the pure states of a system are described by the unit vectors in the corresponding Hilbert space (up to a global phase);

the reversible processes on a system are described by the unitary operators on the corresponding Hilbert space (up to a global phase);

the measurements on a system are described by resolutions of the identity in terms of positive operators

the mixed states of a system are described by density matrices on the corresponding Hilbert space;

the probabilities of outcomes in a measurement are given by the Born rule

the Hilbert space associated to a composite system is the tensor product of the Hilbert spaces associated to the components;

random processes are described by completely positive trace-preserving maps.

Although the derivation of [

We now illustrate two important messages of the Purity and Reversibility Principle. The first message is that irreversibility can be always modelled as loss of control over an environment. In other words, the principle states a law of

The second important message of the Purity and Reversibility Principle is that we can simulate every physical process using a

Purity and Reversibility can be expressed in an elegant way as

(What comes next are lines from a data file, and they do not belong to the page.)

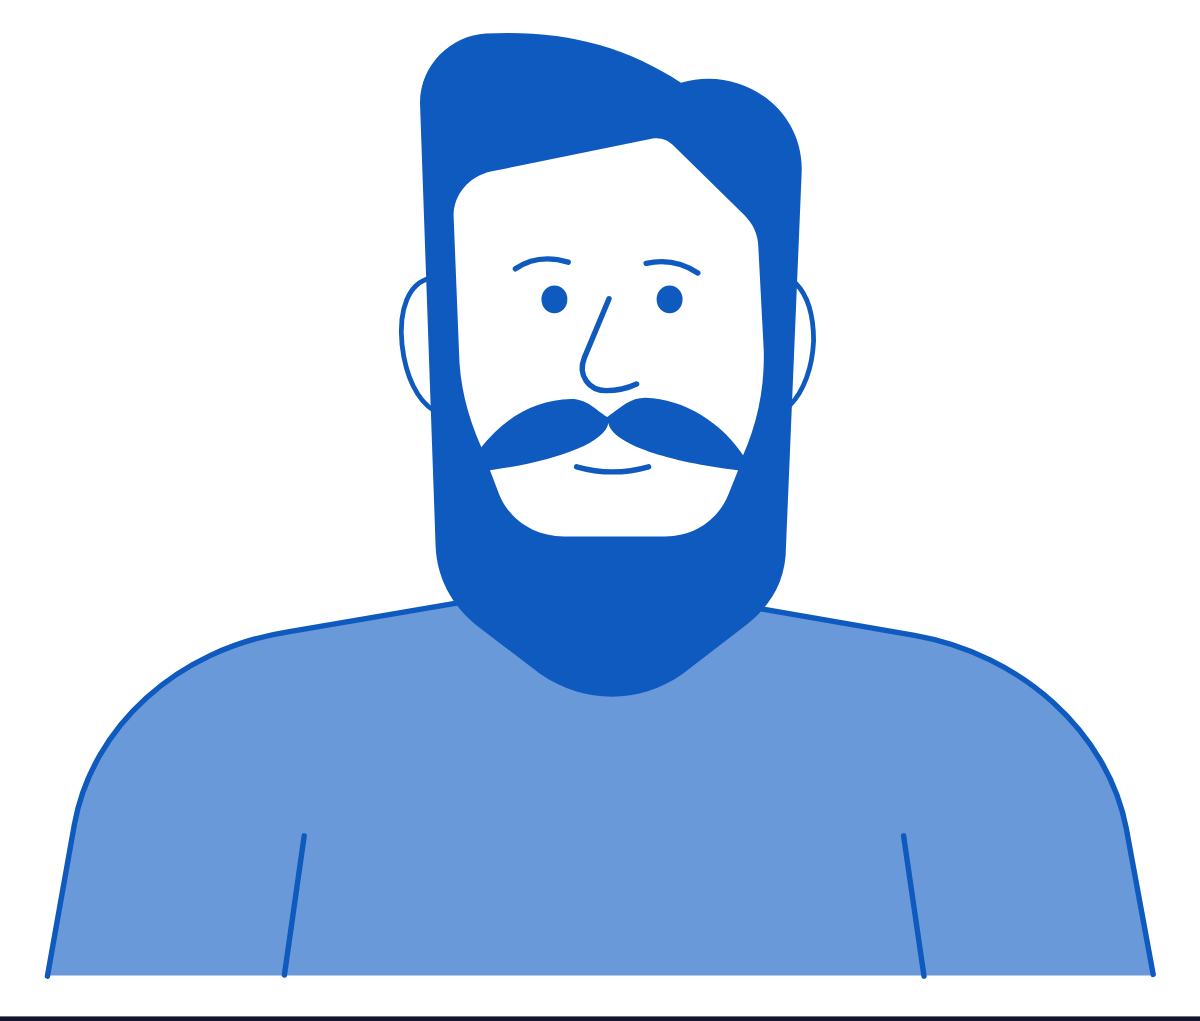
<!DOCTYPE html>
<html lang="en">
<head>
<meta charset="utf-8">
<title>Bearded man portrait</title>
<style>
  :root {
    --ink: #0f5abe;
    --shirt: #6999d9;
    --paper: #ffffff;
    --base-rule: #14142b;
  }
  html, body { margin: 0; padding: 0; overflow: hidden; background: var(--paper); }
  .portrait { display: block; width: 1200px; height: 1021px; background: var(--paper); }
  .line { fill: none; stroke: var(--ink); stroke-width: 4.5; stroke-linecap: round; stroke-linejoin: round; }
  .ear { fill: var(--paper); stroke-width: 4; }
  .shirt-fill { fill: var(--shirt); }
  .solid { fill: var(--ink); }
  .skin { fill: var(--paper); }
  .base-rule { fill: var(--base-rule); }
</style>
</head>
<body>
<svg class="portrait" viewBox="0 0 1000 850.83" role="img" aria-label="Line portrait of a man with a full beard, moustache and swept hair">
  <g id="torso">
    <path class="shirt-fill" d="M39.500 813 L62 687 C77 605 148 541 240 526.500 L382 502 L632 507 L762 529.500 C851 545 923 610 938.500 690 L961 813 Z"/>
    <path class="line" d="M39.500 813.500 L62 687 C77 605 148 541 240 526.500 L384 502"/>
    <path class="line" d="M632 507 L762 529.500 C851 545 923 610 938.500 690 L961 812"/>
    <path class="line" d="M253.500 696.500 L237 812.500"/>
    <path class="line" d="M753 696.500 L770 813.500"/>
  </g>

  <g id="ears">
    <path class="line ear" d="M358 232 C341 236 332 257 335 287 C338 314 348 334 362 342.500"/>
    <path class="line ear" d="M663 236 C673 246 678 263 678 284 C677 306 670 326 658 338"/>
  </g>

  <g id="head">
    <path class="solid" d="M350 86 C350 54 376 29.500 405 28 C470 25 520 38 567.500 69 C619 54 671 92 668 145 L655 455 C655 484 643 504 621 521.500 L569 561.500 C533 587 487 587 450 561.500 L397 521 C376 504 364 481 363 455 Z"/>
    <path class="skin" d="M378 180 C378 162 391 147 409 143 L544 115.500 C551 114.500 557 117 562 122 L620 179 C628 187 632 196 632 207 L636.500 293 C637 325 631 353 619 380 L615 392 L607 412 C598 434 578 447 554 447 L470 447 C446 447 425 434 416 412 L408 391 L401 372.500 C389 345 383 320 382.500 293 Z"/>
  </g>

  <g id="face">
    <path class="line" d="M429.500 224 C442 215.500 457 213.500 473.500 218.500"/>
    <path class="line" d="M538.500 219.500 C554 216 568 218.500 581.500 227.500"/>
    <ellipse class="solid" cx="462" cy="249.500" rx="10.800" ry="11.600"/>
    <ellipse class="solid" cx="558" cy="249.500" rx="10.800" ry="11.600"/>
    <path class="line" d="M507.500 249 L487 298 C481 313 491 325.500 505 325.500 C514 325.500 522 324 530.500 320"/>
    <path class="line" d="M480.500 389 Q510.500 397.500 540.500 389"/>
    <path class="solid" d="M400 374 C420 348 446 333 476 332.500 C489 332.500 495 340.500 506 347.500 C518 339 525 331.500 538 331.500 C570 332.500 602 352 621 382 L616 392 C557 385 510 370 507 352.500 C504 370 460 385 407 392 Z"/>
  </g>

  <rect class="base-rule" x="0" y="847" width="1000" height="4"/>
</svg>
</body>
</html>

Remarkably, the compatibility of the ignorance about a part with the maximal knowledge about the whole is also the key idea in a recent proposal for the foundations of statistical mechanics [

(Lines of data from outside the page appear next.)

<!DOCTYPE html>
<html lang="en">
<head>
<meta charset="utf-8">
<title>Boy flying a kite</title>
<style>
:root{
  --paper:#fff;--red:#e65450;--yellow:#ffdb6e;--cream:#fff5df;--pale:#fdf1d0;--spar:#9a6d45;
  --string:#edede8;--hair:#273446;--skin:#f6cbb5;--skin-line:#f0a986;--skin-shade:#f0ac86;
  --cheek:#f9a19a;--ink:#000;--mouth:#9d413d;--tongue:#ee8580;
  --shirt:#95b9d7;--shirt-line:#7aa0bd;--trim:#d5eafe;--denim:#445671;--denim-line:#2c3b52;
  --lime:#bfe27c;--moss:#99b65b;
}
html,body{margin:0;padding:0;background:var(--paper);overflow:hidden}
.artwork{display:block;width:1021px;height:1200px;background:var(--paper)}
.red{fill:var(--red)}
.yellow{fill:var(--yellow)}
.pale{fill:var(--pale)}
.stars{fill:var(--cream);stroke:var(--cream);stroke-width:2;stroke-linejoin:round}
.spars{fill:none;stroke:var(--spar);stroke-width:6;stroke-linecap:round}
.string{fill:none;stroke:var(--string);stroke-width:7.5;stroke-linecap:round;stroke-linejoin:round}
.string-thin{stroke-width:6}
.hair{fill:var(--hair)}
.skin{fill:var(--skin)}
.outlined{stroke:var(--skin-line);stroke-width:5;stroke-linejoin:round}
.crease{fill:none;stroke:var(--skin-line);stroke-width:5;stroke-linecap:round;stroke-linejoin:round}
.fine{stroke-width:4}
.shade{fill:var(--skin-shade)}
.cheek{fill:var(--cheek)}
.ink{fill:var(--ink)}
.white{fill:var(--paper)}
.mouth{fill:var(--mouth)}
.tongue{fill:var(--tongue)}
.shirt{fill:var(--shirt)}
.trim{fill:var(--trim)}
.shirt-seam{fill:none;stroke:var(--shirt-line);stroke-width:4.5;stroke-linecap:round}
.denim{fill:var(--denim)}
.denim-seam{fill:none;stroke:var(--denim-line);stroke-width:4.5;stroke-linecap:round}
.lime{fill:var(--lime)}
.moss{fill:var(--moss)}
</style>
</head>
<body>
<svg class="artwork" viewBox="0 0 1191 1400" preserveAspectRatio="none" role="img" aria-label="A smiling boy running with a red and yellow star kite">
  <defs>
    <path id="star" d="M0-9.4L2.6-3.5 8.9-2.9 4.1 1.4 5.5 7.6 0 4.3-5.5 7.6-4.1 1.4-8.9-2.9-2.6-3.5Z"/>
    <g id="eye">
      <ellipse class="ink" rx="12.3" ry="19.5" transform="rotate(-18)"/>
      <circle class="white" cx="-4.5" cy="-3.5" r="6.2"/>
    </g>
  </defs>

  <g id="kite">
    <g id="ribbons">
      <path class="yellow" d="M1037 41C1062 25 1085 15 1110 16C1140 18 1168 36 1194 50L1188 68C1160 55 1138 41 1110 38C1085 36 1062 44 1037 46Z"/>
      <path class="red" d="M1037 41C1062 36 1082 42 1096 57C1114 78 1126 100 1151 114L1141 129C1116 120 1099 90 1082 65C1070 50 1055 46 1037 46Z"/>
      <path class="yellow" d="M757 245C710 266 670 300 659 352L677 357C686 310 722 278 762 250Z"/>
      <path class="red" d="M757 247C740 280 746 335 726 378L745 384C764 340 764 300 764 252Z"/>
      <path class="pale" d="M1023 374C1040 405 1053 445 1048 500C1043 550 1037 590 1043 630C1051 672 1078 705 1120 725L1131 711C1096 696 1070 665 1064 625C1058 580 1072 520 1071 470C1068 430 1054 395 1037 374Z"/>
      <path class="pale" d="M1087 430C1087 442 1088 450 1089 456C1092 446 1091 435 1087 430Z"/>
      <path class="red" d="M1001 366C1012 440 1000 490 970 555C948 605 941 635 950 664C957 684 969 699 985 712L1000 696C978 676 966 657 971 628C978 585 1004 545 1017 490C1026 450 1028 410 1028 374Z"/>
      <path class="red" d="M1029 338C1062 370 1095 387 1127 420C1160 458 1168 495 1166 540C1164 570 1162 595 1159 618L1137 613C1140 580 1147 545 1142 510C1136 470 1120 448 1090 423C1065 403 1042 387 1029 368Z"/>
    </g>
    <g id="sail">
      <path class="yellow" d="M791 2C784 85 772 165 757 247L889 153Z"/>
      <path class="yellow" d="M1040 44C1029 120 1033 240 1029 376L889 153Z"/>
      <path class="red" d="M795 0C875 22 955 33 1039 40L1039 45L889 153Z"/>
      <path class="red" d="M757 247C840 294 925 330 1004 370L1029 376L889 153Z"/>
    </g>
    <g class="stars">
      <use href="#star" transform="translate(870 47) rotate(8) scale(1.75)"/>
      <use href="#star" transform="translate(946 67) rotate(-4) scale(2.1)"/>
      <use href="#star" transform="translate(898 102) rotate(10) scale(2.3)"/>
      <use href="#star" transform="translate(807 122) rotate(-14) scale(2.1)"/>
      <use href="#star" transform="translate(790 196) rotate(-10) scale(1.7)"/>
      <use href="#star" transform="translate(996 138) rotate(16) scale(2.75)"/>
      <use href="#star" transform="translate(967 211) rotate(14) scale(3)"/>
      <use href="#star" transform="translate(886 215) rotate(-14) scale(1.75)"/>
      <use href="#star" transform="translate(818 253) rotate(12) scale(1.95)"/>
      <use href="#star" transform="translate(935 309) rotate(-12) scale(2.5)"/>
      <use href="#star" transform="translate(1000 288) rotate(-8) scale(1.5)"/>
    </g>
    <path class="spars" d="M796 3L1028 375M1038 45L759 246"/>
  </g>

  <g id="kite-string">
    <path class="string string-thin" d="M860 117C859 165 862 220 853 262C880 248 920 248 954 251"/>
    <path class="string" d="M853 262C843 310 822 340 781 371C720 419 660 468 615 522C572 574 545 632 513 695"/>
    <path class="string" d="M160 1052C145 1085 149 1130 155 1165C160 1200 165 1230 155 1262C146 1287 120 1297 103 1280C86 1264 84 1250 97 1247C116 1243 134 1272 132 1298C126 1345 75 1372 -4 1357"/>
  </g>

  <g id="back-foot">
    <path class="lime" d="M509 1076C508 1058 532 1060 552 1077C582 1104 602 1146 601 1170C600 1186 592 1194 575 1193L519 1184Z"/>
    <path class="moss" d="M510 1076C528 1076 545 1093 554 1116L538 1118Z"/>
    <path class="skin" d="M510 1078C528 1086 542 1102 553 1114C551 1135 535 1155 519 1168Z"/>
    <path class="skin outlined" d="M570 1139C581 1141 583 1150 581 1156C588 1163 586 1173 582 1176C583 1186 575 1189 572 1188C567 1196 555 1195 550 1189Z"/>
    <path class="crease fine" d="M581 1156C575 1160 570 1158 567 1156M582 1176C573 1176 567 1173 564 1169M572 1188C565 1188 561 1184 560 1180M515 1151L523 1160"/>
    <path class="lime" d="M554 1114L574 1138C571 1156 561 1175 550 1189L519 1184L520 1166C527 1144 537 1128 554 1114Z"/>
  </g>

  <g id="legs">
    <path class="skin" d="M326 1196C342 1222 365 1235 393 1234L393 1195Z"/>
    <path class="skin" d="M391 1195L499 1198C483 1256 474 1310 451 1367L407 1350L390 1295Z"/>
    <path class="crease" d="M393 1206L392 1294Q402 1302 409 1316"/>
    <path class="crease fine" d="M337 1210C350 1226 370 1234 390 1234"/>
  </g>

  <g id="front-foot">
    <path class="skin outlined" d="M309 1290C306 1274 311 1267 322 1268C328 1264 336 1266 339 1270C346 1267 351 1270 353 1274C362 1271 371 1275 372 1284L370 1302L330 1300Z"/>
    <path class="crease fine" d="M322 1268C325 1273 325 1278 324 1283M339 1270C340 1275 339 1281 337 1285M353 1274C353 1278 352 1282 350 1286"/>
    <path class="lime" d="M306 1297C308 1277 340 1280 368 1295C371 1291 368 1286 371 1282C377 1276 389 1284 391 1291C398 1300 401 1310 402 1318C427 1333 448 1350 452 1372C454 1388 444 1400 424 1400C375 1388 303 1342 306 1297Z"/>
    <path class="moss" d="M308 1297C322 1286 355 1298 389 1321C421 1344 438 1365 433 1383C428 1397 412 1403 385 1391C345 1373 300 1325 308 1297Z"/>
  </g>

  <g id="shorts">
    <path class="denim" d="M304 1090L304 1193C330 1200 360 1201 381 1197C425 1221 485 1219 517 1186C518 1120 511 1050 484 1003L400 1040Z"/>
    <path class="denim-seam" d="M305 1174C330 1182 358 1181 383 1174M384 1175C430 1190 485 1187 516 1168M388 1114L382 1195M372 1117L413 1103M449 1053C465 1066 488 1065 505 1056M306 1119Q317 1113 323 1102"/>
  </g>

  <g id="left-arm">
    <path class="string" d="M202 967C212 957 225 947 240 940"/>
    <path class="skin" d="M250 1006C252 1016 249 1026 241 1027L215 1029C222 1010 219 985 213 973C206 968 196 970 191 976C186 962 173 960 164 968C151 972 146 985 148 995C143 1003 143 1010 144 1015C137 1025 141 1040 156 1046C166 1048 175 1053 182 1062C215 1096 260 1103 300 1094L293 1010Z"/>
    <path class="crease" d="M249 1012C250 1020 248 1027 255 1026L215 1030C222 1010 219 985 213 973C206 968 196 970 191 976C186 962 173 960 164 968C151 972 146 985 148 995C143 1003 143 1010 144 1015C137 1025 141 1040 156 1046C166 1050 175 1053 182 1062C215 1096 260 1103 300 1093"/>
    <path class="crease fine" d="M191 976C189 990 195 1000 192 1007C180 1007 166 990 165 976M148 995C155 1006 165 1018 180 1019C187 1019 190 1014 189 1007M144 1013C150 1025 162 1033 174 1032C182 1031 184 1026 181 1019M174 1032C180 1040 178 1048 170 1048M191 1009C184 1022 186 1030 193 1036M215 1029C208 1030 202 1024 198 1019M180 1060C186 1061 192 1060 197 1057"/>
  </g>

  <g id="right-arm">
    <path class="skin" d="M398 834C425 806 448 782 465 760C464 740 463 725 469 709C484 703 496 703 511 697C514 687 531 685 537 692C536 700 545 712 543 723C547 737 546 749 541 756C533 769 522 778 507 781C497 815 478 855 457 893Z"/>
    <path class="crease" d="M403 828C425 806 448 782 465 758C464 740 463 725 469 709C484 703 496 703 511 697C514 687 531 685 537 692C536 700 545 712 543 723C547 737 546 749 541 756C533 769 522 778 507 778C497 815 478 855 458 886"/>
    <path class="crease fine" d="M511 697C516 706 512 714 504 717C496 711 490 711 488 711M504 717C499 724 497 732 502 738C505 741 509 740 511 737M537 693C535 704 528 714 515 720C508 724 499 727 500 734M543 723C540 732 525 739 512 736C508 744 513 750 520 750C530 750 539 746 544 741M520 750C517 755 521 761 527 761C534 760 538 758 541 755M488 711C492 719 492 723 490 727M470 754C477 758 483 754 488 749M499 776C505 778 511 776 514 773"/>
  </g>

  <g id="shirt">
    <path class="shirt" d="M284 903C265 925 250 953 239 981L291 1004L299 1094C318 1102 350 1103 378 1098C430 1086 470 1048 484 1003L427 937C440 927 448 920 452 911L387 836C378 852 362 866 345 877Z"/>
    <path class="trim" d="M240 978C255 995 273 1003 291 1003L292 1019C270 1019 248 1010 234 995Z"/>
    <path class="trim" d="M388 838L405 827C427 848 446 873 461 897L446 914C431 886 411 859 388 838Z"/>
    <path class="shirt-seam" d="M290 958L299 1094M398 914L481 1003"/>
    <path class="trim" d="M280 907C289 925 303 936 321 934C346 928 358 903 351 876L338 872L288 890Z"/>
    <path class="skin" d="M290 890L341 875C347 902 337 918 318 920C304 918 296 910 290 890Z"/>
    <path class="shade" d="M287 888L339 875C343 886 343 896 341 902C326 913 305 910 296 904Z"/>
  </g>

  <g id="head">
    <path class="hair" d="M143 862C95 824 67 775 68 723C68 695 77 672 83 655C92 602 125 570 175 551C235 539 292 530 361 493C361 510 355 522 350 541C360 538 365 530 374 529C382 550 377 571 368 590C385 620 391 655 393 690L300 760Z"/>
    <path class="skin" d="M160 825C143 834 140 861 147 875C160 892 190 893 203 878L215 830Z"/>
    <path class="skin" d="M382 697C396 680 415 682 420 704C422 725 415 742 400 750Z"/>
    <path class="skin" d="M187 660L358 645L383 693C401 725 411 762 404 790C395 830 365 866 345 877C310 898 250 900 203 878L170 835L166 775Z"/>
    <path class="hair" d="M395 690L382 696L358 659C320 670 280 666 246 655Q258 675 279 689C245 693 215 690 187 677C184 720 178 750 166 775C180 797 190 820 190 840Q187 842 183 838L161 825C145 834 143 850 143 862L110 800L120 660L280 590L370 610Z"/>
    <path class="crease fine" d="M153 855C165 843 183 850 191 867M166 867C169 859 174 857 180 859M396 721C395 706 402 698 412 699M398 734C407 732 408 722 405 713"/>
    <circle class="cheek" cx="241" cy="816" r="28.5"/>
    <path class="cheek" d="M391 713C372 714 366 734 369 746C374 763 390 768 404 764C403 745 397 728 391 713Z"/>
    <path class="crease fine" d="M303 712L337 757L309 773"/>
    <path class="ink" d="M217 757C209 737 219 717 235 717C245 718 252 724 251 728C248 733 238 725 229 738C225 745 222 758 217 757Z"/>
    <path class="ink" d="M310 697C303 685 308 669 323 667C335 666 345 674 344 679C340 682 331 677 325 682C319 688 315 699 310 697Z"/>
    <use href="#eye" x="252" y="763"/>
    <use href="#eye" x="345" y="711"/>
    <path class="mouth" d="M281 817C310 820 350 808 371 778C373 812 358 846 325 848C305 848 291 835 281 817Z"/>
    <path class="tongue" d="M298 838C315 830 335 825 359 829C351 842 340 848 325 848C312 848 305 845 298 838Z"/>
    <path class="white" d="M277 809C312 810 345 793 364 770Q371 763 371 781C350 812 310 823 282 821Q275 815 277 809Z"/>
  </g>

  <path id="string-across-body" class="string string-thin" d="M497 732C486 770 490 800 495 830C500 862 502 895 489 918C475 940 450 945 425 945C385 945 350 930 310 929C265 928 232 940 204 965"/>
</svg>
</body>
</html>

Before concluding, some remarks are in order. First of all, it is important to stress that the principles in [

The difference between the information-theoretic syntax and physical semantics can be well exemplified by discussing how much of the Schrödinger equation can be reconstructed in the information-theoretic approach. As we already mentioned, from our principles we can derive that the reversible transformations of a system are described by unitary operators on the corresponding Hilbert space. As a consequence, a reversible time-evolution in continuous time will be described by a family of unitary transformations

It is important to note that also the very scope of the information-theoretic derivations focuses on the syntax, rather than on the semantics: Questions like “What is an observer?” or “What is a measurement?” are not addressed by the principles. Neither [

In conclusion, building on the results of [

Now that our portrait of Quantum Theory has been completed, a natural avenue of future research consists in exploring the alternative theories that are allowed if we relax some of the principles. Given the structure of our work, which highlights Purity and Reversibility as “the characteristic trait” of Quantum Theory, it becomes interesting to study theories in which one weakens some of the first five (standard) principles while keeping Purity and Reversibility. All these alternative theories could be rightfully called “quantum”, for they share with the standard Quantum Theory its distinctive feature. One natural weakening of the principles would be to relax Local Tomography, thus allowing Quantum Theory on real Hilbert spaces, an interesting toy theory which exhibits quite peculiar information-theoretic features [

GC acknowledges support from the National Basic Research Program of China (973) 2011CBA00300 (2011CBA00301) and from Perimeter Institute for Theoretical Physics in the initial stage of this work. Research at QUIT has been supported by the EC through the project COQUIT. Research at Perimeter Institute for Theoretical Physics is supported in part by the Government of Canada through NSERC and by the Province of Ontario through MRI. We acknowledge the three anonymous referees of this paper for valuable comments that have been useful in improving the original manuscript.